I'm rather confused how this was legally possible:
Banks borrowed $152.85 billion at the Fed on Wednesday, up from $4.58 billion a week before, according to new data released Thursday. The daily average for borrowing last week was $85 billion, compared with $4.4 billion a week earlier, and the most since the 2008 financial crisis.
Meanwhile, the Federal Home Loan Bank system had its biggest day of issuance ever on Monday, issuing $112 billion worth of debt to fund requests from banks looking to solidify their balance sheets.
Banks tapped the Fed’s new funding program for $11.94 billion on Wednesday. The two banks that failed last week borrowed another $142.8 billion. [...]
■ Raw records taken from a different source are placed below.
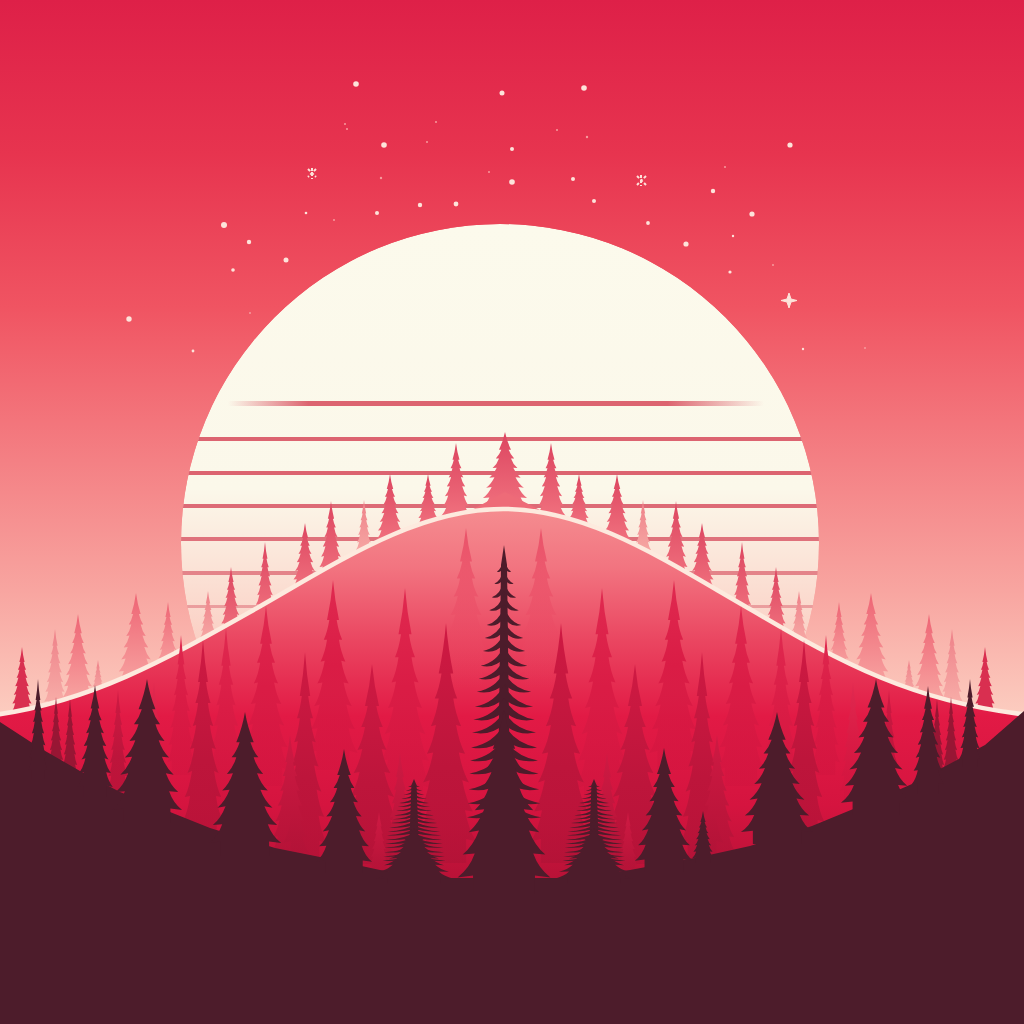
<!DOCTYPE html>
<html lang="en">
<head>
<meta charset="utf-8">
<title>Crimson forest sunset</title>
<style>
:root{--cream:#fbf9ec;--stripe:#dc6470;--dark:#4d1c2b;--star:#fde3da}
html,body{margin:0;height:100%;overflow:hidden;background:#f0606c}
svg{display:block;width:1024px;height:1024px}
.stripes rect{fill:var(--stripe)}
.stars{fill:var(--star)}
.dust{fill:#f79a9c}
.sparkle{stroke:var(--star);stroke-width:2;fill:none}
.haze{fill:url(#hazeTree)}
.ridge{fill:url(#ridgeTree)}
.ridge-pale{fill:url(#paleTree)}
.slope-soft{fill:url(#softTree)}
.slope-red{fill:url(#redTree)}
.slope-deep{fill:url(#deepTree)}
.dark{fill:var(--dark)}
</style>
</head>
<body>
<svg viewBox="0 0 1024 1024" role="img" aria-label="Pale striped sun behind a red forested hill">
<defs>
<linearGradient id="sky" x2="0" y2="1">
<stop offset="0" stop-color="#de2048"/><stop offset=".15" stop-color="#e7344f"/><stop offset=".3" stop-color="#f05462"/><stop offset=".45" stop-color="#f48084"/><stop offset=".58" stop-color="#f8a6a1"/><stop offset=".7" stop-color="#fccdc0"/>
</linearGradient>
<linearGradient id="sunFill" gradientUnits="userSpaceOnUse" x1="0" y1="224" x2="0" y2="680">
<stop offset="0" stop-color="#fcfaec"/><stop offset=".58" stop-color="#fbf8ea"/><stop offset=".78" stop-color="#fbe0d4"/><stop offset="1" stop-color="#fac4b9"/>
</linearGradient>
<linearGradient id="fadeStripe">
<stop offset="0" stop-color="#dc6470" stop-opacity="0"/><stop offset=".15" stop-color="#dc6470"/><stop offset=".82" stop-color="#dc6470"/><stop offset="1" stop-color="#dc6470" stop-opacity="0"/>
</linearGradient>
<linearGradient id="hillFill" gradientUnits="userSpaceOnUse" x1="0" y1="508" x2="0" y2="880">
<stop offset="0" stop-color="#f58d90"/><stop offset=".16" stop-color="#f27480"/><stop offset=".36" stop-color="#ea4560"/><stop offset=".56" stop-color="#e21a45"/><stop offset=".8" stop-color="#d5143f"/><stop offset="1" stop-color="#b81237"/>
</linearGradient>
<linearGradient id="hazeTree" x2="0" y2="1"><stop offset="0" stop-color="#ee6474"/><stop offset="1" stop-color="#f8a8a4"/></linearGradient>
<linearGradient id="ridgeTree" x2="0" y2="1"><stop offset="0" stop-color="#dc4560"/><stop offset="1" stop-color="#f27480"/></linearGradient>
<linearGradient id="paleTree" x2="0" y2="1"><stop offset="0" stop-color="#ee8088"/><stop offset="1" stop-color="#f8b0aa"/></linearGradient>
<linearGradient id="softTree" x2="0" y2="1"><stop offset="0" stop-color="#ea5269"/><stop offset="1" stop-color="#ea4560" stop-opacity="0"/></linearGradient>
<linearGradient id="redTree" x2="0" y2="1"><stop offset="0" stop-color="#e02a50"/><stop offset=".45" stop-color="#da1c45"/><stop offset="1" stop-color="#cc133d" stop-opacity=".3"/></linearGradient>
<linearGradient id="deepTree" x2="0" y2="1"><stop offset="0" stop-color="#cf1a43"/><stop offset=".6" stop-color="#bd153b"/><stop offset="1" stop-color="#ae1236" stop-opacity=".6"/></linearGradient>
<clipPath id="sunClip"><circle cx="500" cy="543" r="319"/></clipPath>

<path id="fir" d="M0 0Q4 22 13 42L8 42Q12 54 20 63L13 63Q17 76 27 86L18 85Q23 99 34 109L23 108Q29 123 41 133L29 131Q36 148 48 157L34 156Q40 172 54 182L36 180V200H-36V180L-54 182Q-40 172 -34 156L-48 157Q-36 148 -29 131L-41 133Q-29 123 -23 108L-34 109Q-23 99 -18 85L-27 86Q-17 76 -13 63L-20 63Q-12 54 -8 42L-13 42Q-4 22 0 0Z"/>
<path id="bough" d="M0 0Q10 15 32 18Q13 21 0 11Q-13 21 -32 18Q-10 15 0 0Z"/>
<g id="featherFir">
<path d="M0 0L3 20L7 330H-7L-3 20Z"/>
<use href="#bough" transform="translate(0 12) scale(.22 .8)"/>
<use href="#bough" transform="translate(0 24) scale(.3 .8)"/>
<use href="#bough" transform="translate(0 36) scale(.38 .9)"/>
<use href="#bough" transform="translate(0 49) scale(.46 .9)"/>
<use href="#bough" transform="translate(0 62) scale(.54 1)"/>
<use href="#bough" transform="translate(0 75) scale(.6 1)"/>
<use href="#bough" transform="translate(0 88) scale(.66 1)"/>
<use href="#bough" transform="translate(0 101) scale(.73 1.1)"/>
<use href="#bough" transform="translate(0 114) scale(.79 1.1)"/>
<use href="#bough" transform="translate(0 127) scale(.85 1.1)"/>
<use href="#bough" transform="translate(0 140) scale(.91 1.2)"/>
<use href="#bough" transform="translate(0 153) scale(.96 1.2)"/>
<use href="#bough" transform="translate(0 166) scale(1 1.2)"/>
<use href="#bough" transform="translate(0 179) scale(1.03 1.3)"/>
<use href="#bough" transform="translate(0 192) scale(1.06 1.3)"/>
<use href="#bough" transform="translate(0 205) scale(1.08 1.3)"/>
<use href="#bough" transform="translate(0 219) scale(1.1 1.4)"/>
<use href="#bough" transform="translate(0 233) scale(1.13 1.4)"/>
<use href="#bough" transform="translate(0 247) scale(1.16 1.4)"/>
<use href="#fir" transform="translate(0 165) scale(.86 .92)"/>
</g>

<g id="ridgeSide">
<g class="haze">
<use href="#fir" transform="translate(136 593) scale(.36 .5)"/>
<use href="#fir" transform="translate(78 614) scale(.29 .46)"/>
<use href="#fir" transform="translate(168 602) scale(.2 .36)"/>
</g>
<g class="ridge-pale">
<use href="#fir" transform="translate(55 629) scale(.2 .4)"/>
<use href="#fir" transform="translate(98 660) scale(.13 .2)"/>
<use href="#fir" transform="translate(364 500) scale(.17 .32)"/>
<use href="#fir" transform="translate(208 591) scale(.17 .3)"/>
</g>
<g class="ridge">
<use href="#fir" transform="translate(456 443) scale(.27 .4)"/>
<use href="#fir" transform="translate(428 474) scale(.2 .28)"/>
<use href="#fir" transform="translate(390 474) scale(.25 .36)"/>
<use href="#fir" transform="translate(331 501) scale(.24 .42)"/>
<use href="#fir" transform="translate(305 523) scale(.24 .36)"/>
<use href="#fir" transform="translate(265 542) scale(.19 .4)"/>
<use href="#fir" transform="translate(231 567) scale(.2 .36)"/>
</g>
<use href="#fir" fill="#d92f50" transform="translate(22 647) scale(.2 .36)"/>
</g>

<g id="slopeSide">
<g class="slope-soft">
<use href="#fir" transform="translate(466 528) scale(.46 .8)"/>
</g>
<g class="slope-red">
<use href="#fir" transform="translate(333 580) scale(.46 .95)"/>
<use href="#fir" transform="translate(266 606) scale(.45 .9)"/>
<use href="#fir" transform="translate(226 628) scale(.36 .9)"/>
<use href="#fir" transform="translate(181 635) scale(.26 .7)"/>
<use href="#fir" transform="translate(405 588) scale(.5 1.1)"/>
<use href="#fir" transform="translate(154 682) scale(.25 .6)"/>
</g>
<g class="slope-deep">
<use href="#fir" transform="translate(118 690) scale(.2 .55)"/>
<use href="#fir" transform="translate(203 640) scale(.38 1)"/>
<use href="#fir" transform="translate(305 652) scale(.4 1.05)"/>
<use href="#fir" transform="translate(446 623) scale(.56 1.2)"/>
<use href="#fir" transform="translate(372 664) scale(.54 1)"/>
<use href="#fir" transform="translate(290 735) scale(.36 .65)"/>
<use href="#fir" transform="translate(400 752) scale(.3 .6)"/>
<use href="#fir" transform="translate(379 812) scale(.2 .34)"/>
</g>
<g fill="#981634">
<use href="#fir" transform="translate(56 697) scale(.15 .4)"/>
<use href="#fir" transform="translate(70 699) scale(.15 .42)"/>
</g>
</g>
</defs>

<rect id="sky-field" width="1024" height="1024" fill="url(#sky)"/>

<g id="stars" class="stars">
<circle cx="356" cy="84" r="2.8"/><circle cx="502" cy="93" r="2.5"/><circle cx="584" cy="88" r="2.8"/><circle cx="384" cy="145" r="2.8"/><circle cx="512" cy="149" r="2"/><circle cx="790" cy="145" r="2.6"/><circle cx="512" cy="182" r="2.8"/><circle cx="573" cy="179" r="2"/><circle cx="594" cy="201" r="2"/><circle cx="713" cy="191" r="2.2"/><circle cx="752" cy="214" r="2.6"/><circle cx="648" cy="223" r="1.9"/><circle cx="686" cy="244" r="2.6"/><circle cx="730" cy="272" r="1.6"/><circle cx="456" cy="204" r="2.4"/><circle cx="420" cy="205" r="2.2"/><circle cx="377" cy="213" r="2"/><circle cx="224" cy="225" r="3"/><circle cx="249" cy="242" r="2.2"/><circle cx="286" cy="260" r="2.5"/><circle cx="233" cy="270" r="1.8"/><circle cx="129" cy="319" r="2.7"/><circle cx="193" cy="351" r="1.4"/><circle cx="803" cy="349" r="1.2"/><circle cx="306" cy="213" r="1.3"/><circle cx="733" cy="236" r="1.2"/>
<path d="M789 293L791 299L797 300.500L791 302L789 308L787 302L781 300.500L787 299Z" stroke="#fde3da" stroke-width="1"/>
</g>
<g id="star-dust" class="dust">
<circle cx="345" cy="124" r="1"/><circle cx="347" cy="129" r="1"/><circle cx="427" cy="142" r="1"/><circle cx="436" cy="122" r="1"/><circle cx="381" cy="178" r="1.2"/><circle cx="489" cy="172" r="1"/><circle cx="587" cy="137" r="1.2"/><circle cx="557" cy="130" r="1"/><circle cx="725" cy="167" r="1"/><circle cx="334" cy="220" r="1"/><circle cx="250" cy="313" r="1"/><circle cx="773" cy="265" r="1"/><circle cx="865" cy="348" r="1"/>
</g>
<g id="sparkles" class="sparkle" stroke-dasharray="3 2">
<path d="M308 169L316 177M316 169L308 177M312 168V179"/>
<path d="M637 176L646 185M646 176L637 185M641 175V186"/>
</g>

<g id="sun" clip-path="url(#sunClip)">
<circle cx="500" cy="543" r="319" fill="url(#sunFill)"/>
<rect x="228" y="401" width="536" height="5" fill="url(#fadeStripe)"/>
<g class="stripes">
<rect x="180" y="437" width="640" height="4"/>
<rect x="180" y="471" width="640" height="4"/>
<rect x="180" y="504" width="640" height="4" opacity=".95"/>
<rect x="180" y="537" width="640" height="4" opacity=".9"/>
<rect x="180" y="571" width="640" height="4" opacity=".75"/>
<rect x="180" y="605" width="640" height="3" opacity=".5"/>
</g>
</g>

<g id="ridge-trees">
<use href="#ridgeSide"/>
<use href="#ridgeSide" transform="translate(1007 0) scale(-1 1)"/>
<use class="ridge" href="#fir" transform="translate(505 432) scale(.46 .42)"/>
<path d="M468 512Q490 500 505 492Q520 500 544 512Z" fill="#ee6b78"/>
</g>

<path id="hill" d="M-6 715C90 702 165 660 250 612C335 564 415 509 503 509C591 509 667 562 755 612C840 662 915 703 1030 715V900H-6Z" fill="url(#hillFill)"/>
<path id="hill-rim" d="M-6 715C90 702 165 660 250 612C335 564 415 509 503 509C591 509 667 562 755 612C840 662 915 703 1030 715" fill="none" stroke="#fdeade" stroke-width="4.500"/>

<g id="slope-trees">
<use href="#slopeSide"/>
<use href="#slopeSide" transform="translate(1007 0) scale(-1 1)"/>
</g>

<g id="foreground" class="dark">
<path d="M0 722L40 748L80 771L120 792L210 828L275 848L320 857L380 870L440 878H570L630 870L700 857L750 846L812 826L880 798L912 784L985 745L1024 711V1024H0Z"/>
<use href="#fir" transform="translate(38 679) scale(.18 .5)"/>
<use href="#fir" transform="translate(95 685) scale(.33 .56)"/>
<use href="#fir" transform="translate(147 679) scale(.65 .72)"/>
<use href="#fir" transform="translate(245 712) scale(.67 .72)"/>
<use href="#fir" transform="translate(344 749) scale(.52 .62)"/>
<use href="#featherFir" transform="translate(414 779) scale(.85 .3)"/>
<use href="#featherFir" transform="translate(504 545)"/>
<use href="#featherFir" transform="translate(594 779) scale(.85 .3)"/>
<use href="#fir" transform="translate(664 748) scale(.54 .62)"/>
<use href="#fir" transform="translate(703 811) scale(.2 .26)"/>
<use href="#fir" transform="translate(777 712) scale(.67 .66)"/>
<use href="#fir" transform="translate(876 679) scale(.65 .68)"/>
<use href="#fir" transform="translate(928 686) scale(.3 .54)"/>
<use href="#fir" transform="translate(970 679) scale(.2 .44)"/>
</g>
</svg>
</body>
</html>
Banks are generally skittish about using the discount window and especially afraid of it becoming public. The program is known as the industry’s lender of last resort, offering overnight loans that banks can use to ease a liquidity issue. The Fed would reject an insolvent bank from borrowing, but the program has long carried a stigma that to need the discount window is a sign of dire trouble.
Borrowing is secret and names are withheld for two years, but borrowing has been largely nonexistent since the financial crisis. It spiked briefly in the pandemic, when a group of the biggest banks said they would borrow publicly in an attempt to ease the stigma.
So "would reject" there is just a description of common practice (but thus allows for exceptions) or is the Fed legally not allowed to lend to insolvent banks? (And/or are bridge banks not necessarily considered insolvent by the Fed, even if they are created as a result of "failed" banks?)